1000 Genomes An international research consortium formed to create the most detailed and medically useful picture to date of human genetic variation. The project involves sequencing the genomes of approximately 1200 people from around the world and receives major support from the Wellcome Trust Sanger Institute in Hinxton, England, the Beijing Genomics Institute Shenzhen in China and the National Human Genome Research Institute (NHGRI), part of the National Institutes of Health (NIH).Wellcome Trust Sanger InstituteBeijing Genomics Institute ShenzhenNational Human Genome Research InstituteNational Institutes of Health
www.1000genomes.org The goal of the 1000 Genomes Project is to find most genetic variants that have frequencies of at least 1% in the populations studied
Both Affymetrix and Illumina’s newest genotyping platforms include variants discovered in the 1000 genomes project.

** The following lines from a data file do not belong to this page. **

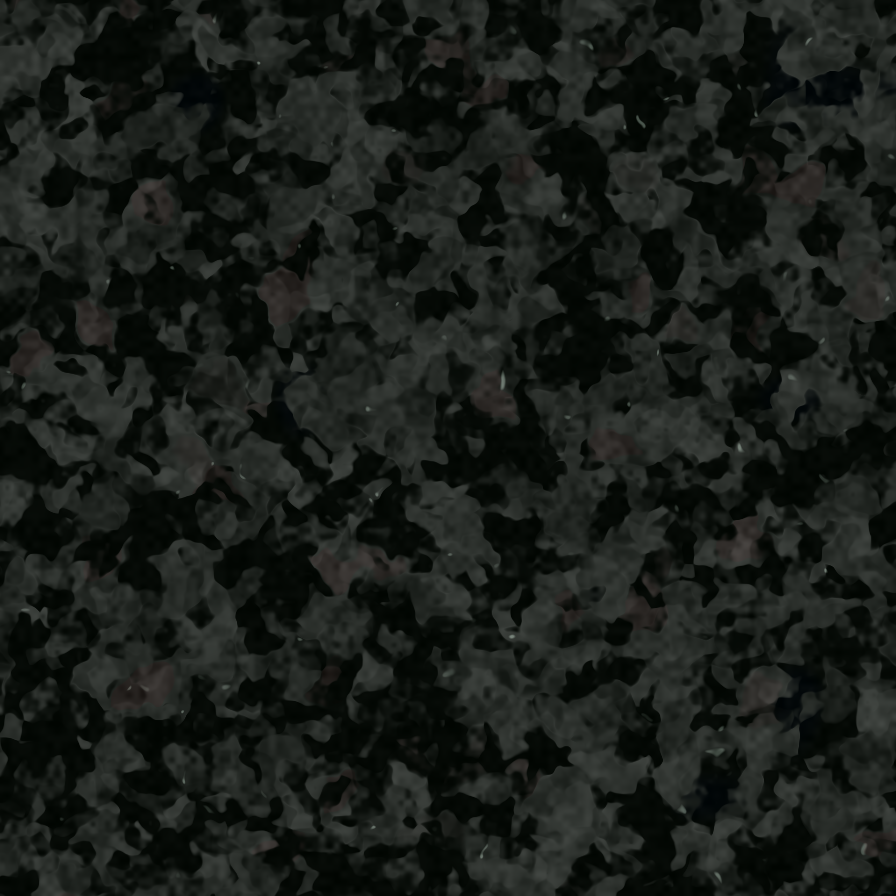
Write a Shadertoy shader that draws this texture.

```glsl
// Polished black granite: soft, ragged grey-green grains over near-black mineral.
// Two sizes of blended Voronoi grains on a warped plane decide where grey shows;
// fine noise mottles it, and a few grains turn brown or carry pale glints.

#define COARSE_GRAINS 23.0
#define FINE_GRAINS 50.0
#define MOTTLE_SCALE 125.0
#define WARP_AMOUNT 0.022
#define DARK_EDGE 0.37
#define GREY_EDGE 0.56
#define DARK_TONE 0.026
#define GREY_TONE 0.168
#define GREEN_CAST vec3(-0.009, 0.008, -0.008)
#define BROWN_CAST vec3(0.021, -0.011, -0.006)
#define BLUE_CAST vec3(-0.008, -0.006, 0.016)

vec3 hash3(vec2 p) {
    vec3 q = fract(p.xyx * vec3(0.1031, 0.1030, 0.0973));
    q += dot(q, q.yxz + 33.33);
    return fract((q.xxy + q.yzz) * q.zyx);
}

// Smooth value noise with three independent channels
vec3 noise3(vec2 p) {
    vec2 cell = floor(p);
    vec2 f = fract(p);
    f = f * f * (3.0 - 2.0 * f);
    vec3 low = mix(hash3(cell), hash3(cell + vec2(1, 0)), f.x);
    vec3 high = mix(hash3(cell + vec2(0, 1)), hash3(cell + vec2(1, 1)), f.x);
    return mix(low, high, f.y);
}

// Voronoi grains with soft borders: returns blended random values
vec3 grains(vec2 p, float sharpness) {
    vec2 cell = floor(p);
    vec3 total = vec3(0.0);
    float weightSum = 0.0;
    for (int y = -1; y <= 1; y++) {
        for (int x = -1; x <= 1; x++) {
            vec2 id = cell + vec2(x, y);
            vec2 center = id + hash3(id + 71.0).xy;
            float weight = exp(-sharpness * distance(p, center));
            total += weight * hash3(id + 19.0);
            weightSum += weight;
        }
    }
    return total / weightSum;
}

// Rare pale glints, each a small soft dot
float glints(vec2 p) {
    vec2 id = floor(p);
    vec3 seed = hash3(id + 207.0);
    vec2 center = 0.3 + 0.4 * seed.xy;
    float dotShape = 1.0 - smoothstep(0.06, 0.28, distance(fract(p), center));
    return dotShape * smoothstep(0.982, 1.0, seed.z);
}

void mainImage(out vec4 fragColor, in vec2 fragCoord) {
    vec2 uv = fragCoord / iResolution.y;

    // Ragged grain outlines
    vec2 warp = noise3(uv * 32.0 + 5.0).xy - 0.5;
    warp += 0.45 * (noise3(uv * 85.0 + 40.0).xy - 0.5);
    vec2 p = uv + WARP_AMOUNT * warp;

    vec3 coarse = grains(p * COARSE_GRAINS + 11.0, 20.0);
    vec3 fine = grains(p * FINE_GRAINS + 83.0, 14.0);
    vec3 mottle = noise3(uv * MOTTLE_SCALE + 150.0);
    vec3 drift = noise3(uv * 9.0 + 30.0);

    // Where grey mineral covers the dark ground
    float cover = 0.38 * coarse.x + 0.34 * fine.x + 0.14 * mottle.x + 0.14 * drift.x;
    float greyMask = smoothstep(DARK_EDGE, GREY_EDGE, cover);

    // Brightness inside the grains
    float grey = GREY_TONE + 0.07 * (coarse.y - 0.5) + 0.09 * (fine.y - 0.5);
    grey += 0.075 * (mottle.y - 0.5);
    float dark = DARK_TONE + 0.03 * (mottle.z - 0.5);
    float tone = mix(dark, grey, greyMask);

    // Mineral tints
    float brown = smoothstep(0.87, 0.95, coarse.z) * greyMask;
    float blue = smoothstep(0.8, 0.95, drift.z) * (1.0 - greyMask);
    vec3 color = tone + GREEN_CAST + BROWN_CAST * brown + BLUE_CAST * blue;

    color += vec3(0.27, 0.30, 0.28) * glints(p * 70.0);
    fragColor = vec4(clamp(color, 0.0, 1.0), 1.0);
}
```
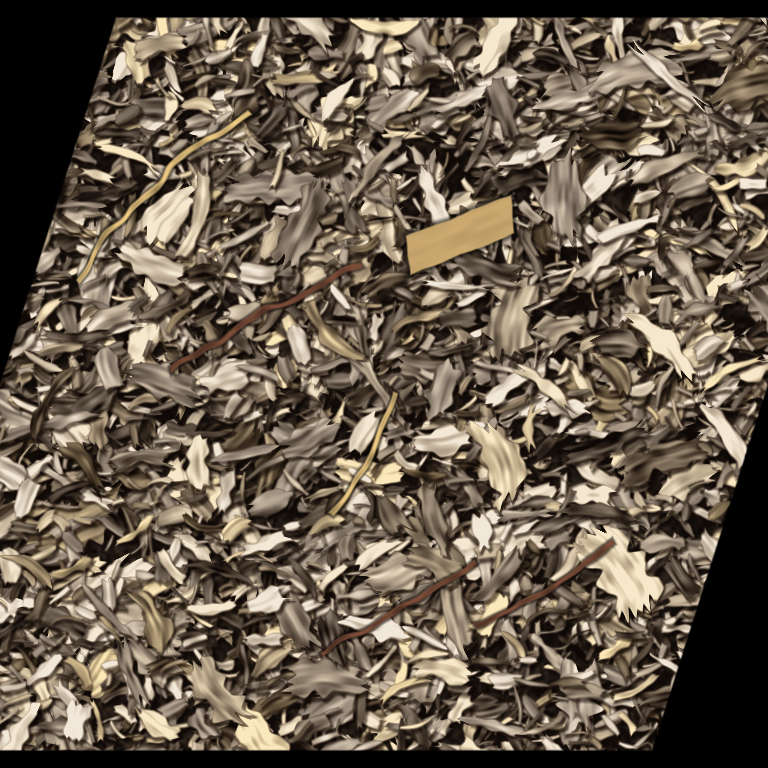
Write a WebGL 1 fragment shader that draws this texture.

```glsl
precision highp float;
// Sunlit shredded wood mulch: layered splinters, a few twigs and a tan slab in a slanted black frame.
uniform vec2 u_resolution;

const vec3 GAP = vec3(0.05, 0.03, 0.02);
const vec3 BARK = vec3(0.24, 0.19, 0.15);
const vec3 WEATHERED = vec3(0.43, 0.38, 0.33);
const vec3 WOOD = vec3(0.62, 0.56, 0.50);
const vec3 PALE = vec3(0.79, 0.73, 0.65);
const vec3 SUNLIT = vec3(0.95, 0.91, 0.85);
const vec3 STRAW = vec3(0.80, 0.68, 0.44);
const vec3 RED_BARK = vec3(0.42, 0.26, 0.19);
const vec3 TAN = vec3(0.77, 0.64, 0.42);

const int LAYERS = 11;
const int TWIGS = 5;
const float DENSITY = 0.62;
const float COARSE_CELLS = 8.0;
const float FINE_CELLS = 36.0;
const float TILT = 0.35;
const float SHADOW = 0.62;
const vec2 SHADOW_SHIFT = vec2(0.003, -0.004);
const float SOFT = 0.0018;
const vec2 SLAB_CENTRE = vec2(0.60, 0.694);
const vec2 SLAB_HALF = vec2(0.075, 0.026);
const float FRAME_SLANT = 0.317;
const float FRAME_MARGIN = 0.023;

float hash(vec2 p) {
  vec3 a = fract(p.xyx * 0.1031);
  a += dot(a, a.yzx + 33.33);
  return fract((a.x + a.y) * a.z);
}

vec4 hash4(vec2 p) {
  vec4 a = fract(p.xyxy * vec4(0.1031, 0.1030, 0.0973, 0.1099));
  a += dot(a, a.wzxy + 33.33);
  return fract((a.xxyz + a.yzzw) * a.zywx);
}

float noise(vec2 p) {
  vec2 i = floor(p), f = fract(p);
  f = f * f * (3.0 - 2.0 * f);
  return mix(mix(hash(i), hash(i + vec2(1, 0)), f.x),
             mix(hash(i + vec2(0, 1)), hash(i + vec2(1, 1)), f.x), f.y);
}

vec2 turn(vec2 v, float angle) {
  float c = cos(angle), s = sin(angle);
  return vec2(c * v.x + s * v.y, c * v.y - s * v.x);
}

float cover(float dist) { return smoothstep(SOFT, -SOFT, dist); }

// Tone 0..1 runs evenly through the six wood colours.
vec3 woodColour(float tone) {
  float t = clamp(tone, 0.0, 1.0) * 5.0;
  vec3 c = mix(GAP, BARK, clamp(t, 0.0, 1.0));
  c = mix(c, WEATHERED, clamp(t - 1.0, 0.0, 1.0));
  c = mix(c, WOOD, clamp(t - 2.0, 0.0, 1.0));
  c = mix(c, PALE, clamp(t - 3.0, 0.0, 1.0));
  return mix(c, SUNLIT, clamp(t - 4.0, 0.0, 1.0));
}

// Splinter with ragged sides, tapering tips and torn ends.
float chipDistance(vec2 l, vec2 size, float seed) {
  float along = l.x / size.x;
  float ragged = noise(vec2(l.x * 75.0 + seed, seed)) - 0.5;
  float width = size.y * (1.0 - 0.4 * along * along + 0.8 * ragged);
  float reach = size.x * (1.0 - 0.4 * noise(vec2(l.y * 190.0 + seed, 7.0)));
  return max(abs(l.x) - reach, abs(l.y) - width);
}

void addChips(vec2 p, float layer, inout float tone, inout float warmth) {
  float cells = mix(COARSE_CELLS, FINE_CELLS, fract(layer * 0.618));
  vec2 q = p * cells + layer * 3.7;
  for (int j = -1; j <= 1; j++) {
    for (int i = -1; i <= 1; i++) {
      vec2 cell = floor(q) + vec2(i, j);
      vec4 place = hash4(cell + layer * 37.0 + 5.0);
      vec4 form = hash4(cell + layer * 53.0 + 211.0);
      if (place.w > DENSITY) continue;
      vec2 d = (q - cell - 0.5 - (place.xy - 0.5) * 0.7) / cells;
      float swing = place.z * 2.0 - 1.0;
      float angle = TILT + 1.57 * swing * sqrt(abs(swing));
      float halfLength = mix(0.3, 0.95, form.x) / cells;
      vec2 size = halfLength * vec2(1.0, mix(0.08, 0.42, pow(form.y, 1.5)));
      vec2 l = turn(d, angle);
      l.y += (form.w - 0.5) * 0.5 * l.x * l.x / halfLength;
      if (abs(l.y) > size.y * 1.4 + 0.01 || abs(l.x) > size.x + 0.01) continue;

      float seed = floor(form.w * 400.0);
      float shade = chipDistance(l - turn(SHADOW_SHIFT, angle), size, seed);
      tone *= 1.0 - SHADOW * smoothstep(0.004, -0.002, shade);
      float dist = chipDistance(l, size, seed);
      float fibre = noise(l * vec2(28.0, 210.0) + seed) - 0.5;
      float blotch = noise(l * vec2(60.0, 95.0) + seed + 31.0) - 0.5;
      float wood = mix(0.2, 1.04, form.z) + 0.5 * fibre + 0.35 * blotch;
      wood *= mix(0.7, 1.0, smoothstep(0.0, -0.003, dist));
      float mask = cover(dist);
      tone = mix(tone, wood, mask);
      warmth = mix(warmth, pow(form.w * 2.0 - 1.0, 3.0), mask);
    }
  }
}

void main() {
  vec2 p = gl_FragCoord.xy / u_resolution;
  vec2 warp = vec2(noise(p * 38.0), noise(p * 38.0 + 70.0)) - 0.5;
  vec2 q = p + 0.006 * warp;

  // Dark litter, then splinters from the bottom up
  float tone = 0.22 * noise(p * 170.0) * noise(p * 60.0);
  float warmth = 0.0;
  for (int k = 0; k < LAYERS; k++) addChips(q, float(k), tone, warmth);
  vec3 colour = woodColour(tone) * (1.0 + warmth * vec3(0.04, 0.0, -0.16));

  // Bent twigs and straw
  for (int k = 0; k < TWIGS; k++) {
    vec4 h = hash4(vec2(float(k) * 17.0 + 3.0, 41.0));
    vec2 l = turn(q - mix(vec2(0.15), vec2(0.85), h.xy), mix(0.3, 1.1, h.z));
    l.y += (h.w - 0.5) * 2.5 * l.x * l.x + 0.012 * (noise(vec2(l.x * 22.0, h.x * 90.0)) - 0.5);
    float dist = max(abs(l.y) - 0.0035, abs(l.x) - mix(0.09, 0.17, h.w));
    colour *= 1.0 - 0.6 * smoothstep(0.005, 0.0, dist);
    vec3 bark = mix(RED_BARK, STRAW, step(0.45, h.z)) * (0.75 + 0.5 * noise(l * vec2(60.0, 240.0)));
    colour = mix(colour, bark, cover(dist));
  }

  // Smooth tan slab
  vec2 s = turn(p - SLAB_CENTRE, 0.38);
  s.x -= 0.3 * s.y;
  vec2 over = abs(s) - SLAB_HALF + 0.003 * noise(p * 60.0);
  float slab = max(over.x, over.y);
  colour *= 1.0 - 0.6 * smoothstep(0.008, 0.0, slab);
  colour = mix(colour, TAN * (0.96 + 0.08 * noise(s * vec2(30.0, 120.0))), cover(slab));

  // Slanted black frame
  float slant = p.x - FRAME_SLANT * (p.y - 0.5);
  float frame = max(abs(slant - 0.5) - 0.5, abs(p.y - 0.5) - 0.5 + FRAME_MARGIN);
  gl_FragColor = vec4(colour * cover(frame), 1.0);
}
```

Illumina HumanOmni1-Quad BeadChip Kits 4-sample Contains aggressively selected SNP and CNV probes Markers derived from the 1,000 Genomes Project, all three HapMap phases, and recently published studies. >1 Mln available assays per sample, containing carefully selected content that delivers dense coverage of the human genome and targets regions known to play a role in human disease. SNP selection optimized to maintain comprehensive genomic coverage, while reducing tag SNP redundancy. This has enabled the inclusion of additional content carefully chosen to target high-value regions of the genome and new coding variants identified by the 1000 Genomes Project including: ABO blood typing SNPs, cSNPs, disease-associated SNPs, eSNPs, SNPs in mRNA splice sites, Absorption, Distribution, Metabolism and Excretion (ADME genes), Ancestry-Informative Markers (AIMs), HLA complexes, indels, introns, MHC regions, miRNA binding sites, mitochondrial DNA, pseudoautosomal region (PAR), promoter regions, and Y-chromosome
Illumina HumanOmni1-Quad BeadChip Kits Includes 10,000 SNPs targeting four 1Mb regions known to be associated with three or more human diseases > 31,000 SNPs predicted to be non-synonymous; 40,000 SNPs covering an additional 100 intervals surrounding published peak markers from the NHGRI GWAS database; and the remaining top single-marker associated SNPs from the GWAS database. High density markers with a median spacing of 1.2 kb ensure the highest level of resolution for CNV identification in the industry A complete optimization of the BeadChip design increases the available complexity, while reducing the amount of required DNA to 200 ng